Brad Absher and the Superials, Tulsa Tea. Swampy Southern soul permeates this eighth CD from singer and guitarist Brad Absher, which may or may not have been recorded live in the studio but sure sounds as if it was. The rather brief (29:13) album, which features a generous dose of horns and organs, includes a cover of the Iguanas’ “So Tired” plus seven excellent Absher originals. All of them underscore his contention that he wears his heart on his sleeve. Highlights include “So Tired” and “Neutral Ground,” both of which focus on the challenges romantic partners face; “Goodbye for Now,” which the singer wrote about his only child, who died in 2016 at age 24; and the album-closing “Turn It Up,” where Absher duets with guest vocalist Briana Wright.
David Newbould, Power Up!. You know the adage that has been applied to various locales and advises, “if you don’t like the weather, just wait a few minutes”? Well, if you don’t like what you’re hearing on this fourth full-length studio album by roots rocker David Newbould, you should do the same, because the next song is likely to deliver something completely different. The 11-track program makes room for everything from funky guitar-based rockers (the title cut and “Last Letter”) to a Crystal Gayle cover (“Ready for the Times to Get Better,” which features violinist Kristin Weber) to a bluesy folk tribute to the late, great John Prine (the charming “Home Depot Glasses”). The album is well worth the ride but fasten your seat belt because it could get bumpy.
Michael Martin Murphey and Ryan Murphey, Road Beyond the View.

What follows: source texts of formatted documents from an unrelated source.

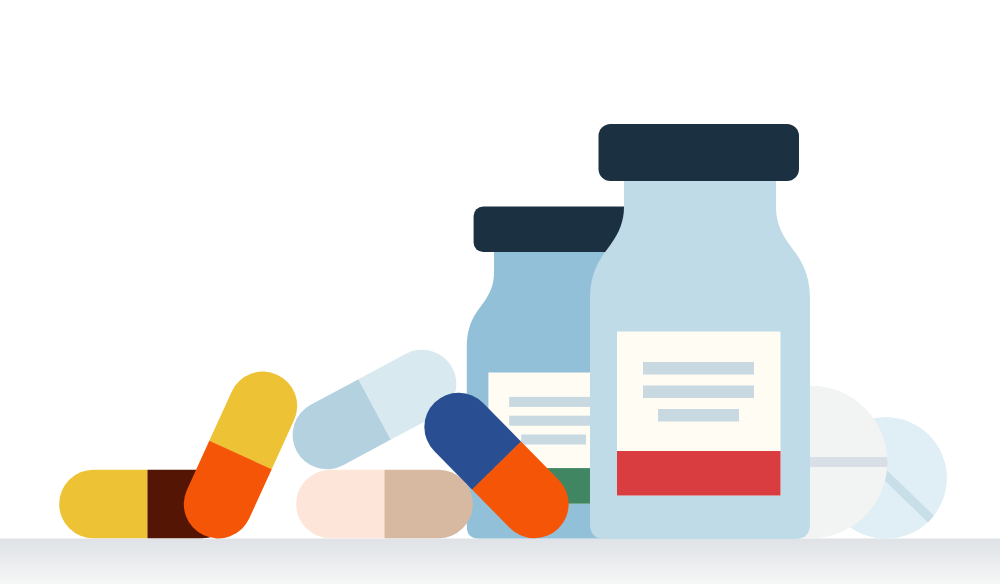
<!DOCTYPE html>
<html lang="en">
<head>
<meta charset="utf-8">
<title>Medicine bottles and pills</title>
<style>
  :root {
    --paper: #ffffff;
    --cap: #1b3041;
    --glass-front: #bfdbe8;
    --glass-back: #93c0d9;
    --label: #fffcf4;
    --label-line: #c8d9e2;
    --red: #d93d40;
    --green: #418663;
    --yellow: #eec235;
    --maroon: #551504;
    --orange: #f55507;
    --navy: #294e92;
    --sky: #b4d1df;
    --mist: #d9e9f0;
    --blush: #fee5d9;
    --tan: #d7b9a2;
    --tablet-white: #f2f4f4;
    --tablet-white-score: #d9dfe6;
    --tablet-blue: #e0eef5;
    --tablet-blue-score: #c8dfea;
  }
  html, body { margin: 0; background: var(--paper); overflow: hidden; }
  svg { display: block; width: 1000px; height: 584px; }
  .cap { fill: var(--cap); }
  .glass { fill: var(--glass); }
  .label { fill: var(--label); }
  .band { fill: var(--band); }
  .label-lines { fill: var(--label-line); }
  .half-a { fill: var(--a); }
  .half-b { fill: var(--b); }
  .bottle-front { --glass: var(--glass-front); --band: var(--red); }
  .bottle-back { --glass: var(--glass-back); --band: var(--green); }
  .yellow-maroon { --a: var(--yellow); --b: var(--maroon); }
  .yellow-orange { --a: var(--yellow); --b: var(--orange); }
  .sky-mist { --a: var(--sky); --b: var(--mist); }
  .blush-tan { --a: var(--blush); --b: var(--tan); }
  .navy-orange { --a: var(--navy); --b: var(--orange); }
</style>
</head>
<body>
<svg viewBox="0 0 1000 584" role="img" aria-label="Two medicine bottles with capsules and tablets on a shelf">
  <defs>
    <linearGradient id="shelf-shade" x1="0" y1="0" x2="0" y2="1">
      <stop offset="0" stop-color="#dfe2e6"/>
      <stop offset="1" stop-color="#f5f6f6"/>
    </linearGradient>
    <clipPath id="blue-tablet-edge"><circle cx="886" cy="478" r="61"/></clipPath>
    <clipPath id="white-tablet-edge"><circle cx="811" cy="462" r="76.5"/></clipPath>

    <!-- Capsule centred on 0,0 -->
    <g id="capsule">
      <path class="half-a" d="M0.3 -34.3H-54A34.3 34.3 0 0 0 -54 34.3H0.3Z"/>
      <path class="half-b" d="M0 -34.3H54A34.3 34.3 0 0 1 54 34.3H0Z"/>
    </g>

    <!-- Bottle standing on y=0, centred on x=0 -->
    <g id="bottle">
      <path class="glass" d="M-75 -365H77V-332C77 -318 82 -306 90 -295L98 -284C107 -271 111 -257 111 -240V-15Q111 0 96 0H-94Q-109 0 -109 -15V-240C-109 -257 -105 -271 -96 -284L-88 -295C-80 -306 -75 -318 -75 -332Z"/>
      <rect class="cap" x="-100.5" y="-415" width="200.5" height="57" rx="12"/>
      <rect class="label" x="-82" y="-207.5" width="163.500" height="164"/>
      <rect class="band" x="-82" y="-88" width="163.500" height="44.500"/>
      <g class="label-lines">
        <rect x="-56" y="-177" width="111" height="12.500"/>
        <rect x="-56" y="-153.500" width="111" height="12.500"/>
        <rect x="-41" y="-130" width="81" height="12.500"/>
      </g>
    </g>
  </defs>

  <rect id="shelf" y="538.5" width="1000" height="45.5" fill="url(#shelf-shade)"/>

  <g id="tablets">
    <g clip-path="url(#blue-tablet-edge)">
      <circle cx="886" cy="478" r="61" fill="var(--tablet-blue)"/>
      <line x1="842" y1="433" x2="934" y2="522" stroke="var(--tablet-blue-score)" stroke-width="9"/>
    </g>
    <g clip-path="url(#white-tablet-edge)">
      <circle cx="811" cy="462" r="76.5" fill="var(--tablet-white)"/>
      <rect x="735" y="457" width="153" height="10" fill="var(--tablet-white-score)"/>
    </g>
  </g>

  <use class="bottle-back" href="#bottle" transform="translate(554 538.5) scale(.8)"/>
  <use class="bottle-front" href="#bottle" transform="translate(699 539)"/>

  <g id="capsules">
    <use class="yellow-maroon" href="#capsule" transform="translate(147.500 504)"/>
    <use class="sky-mist" href="#capsule" transform="translate(374.500 409.500) rotate(-28.200)"/>
    <use class="yellow-orange" href="#capsule" transform="translate(240.500 455) rotate(114.500)"/>
    <use class="blush-tan" href="#capsule" transform="translate(384.500 504)"/>
    <use class="navy-orange" href="#capsule" transform="translate(496.500 465.500) rotate(45.500)"/>
  </g>
</svg>
</body>
</html>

Singer-songwriter Michael Martin Murphy—best known for such songs as “Geronimo’s Cadillac” and “Wildfire”—released his debut album in 1972. Half a century later, he’s still exploring fresh territory. Road Beyond the View finds him collaborating in both songwriting and performance with his son Ryan, who first joined his father on stage when he was three. The consistently excellent album is less country-oriented than most of Murphey’s past efforts; instead, it features lots of wonderful jazz-inflected virtuoso guitar as well as Latin-influenced tracks like “La Plaza” that would seem at home alongside a samba.
Rod Picott, Paper Hearts and Broken Arrows. Rod Picott’s powerful, weathered vocals combine with appropriately spare instrumentation and evocative story songs to make this Neilson Hubbard–produced collection a standout. Picott smiles in the photo on page one of the accompanying lyrics booklet, but his somber expression on the CD cover picture is more indicative of the material within. In “Lover,” for example, he sings that “I know most of my best is behind me [and] I’ve been without love for so long,” while the protagonist of “Valentine’s Day” “spends the holiday alone, “no one’s hand in my hand.” You’ll also find a song about the sad life of boxer Sonny Liston and another that references the tragic death of singer Marvin Gaye. But don’t let such bleakness keep you away. Hope mingles with sorrow throughout, and Picott’s melodies and vocals deliver beauty alongside the melancholy.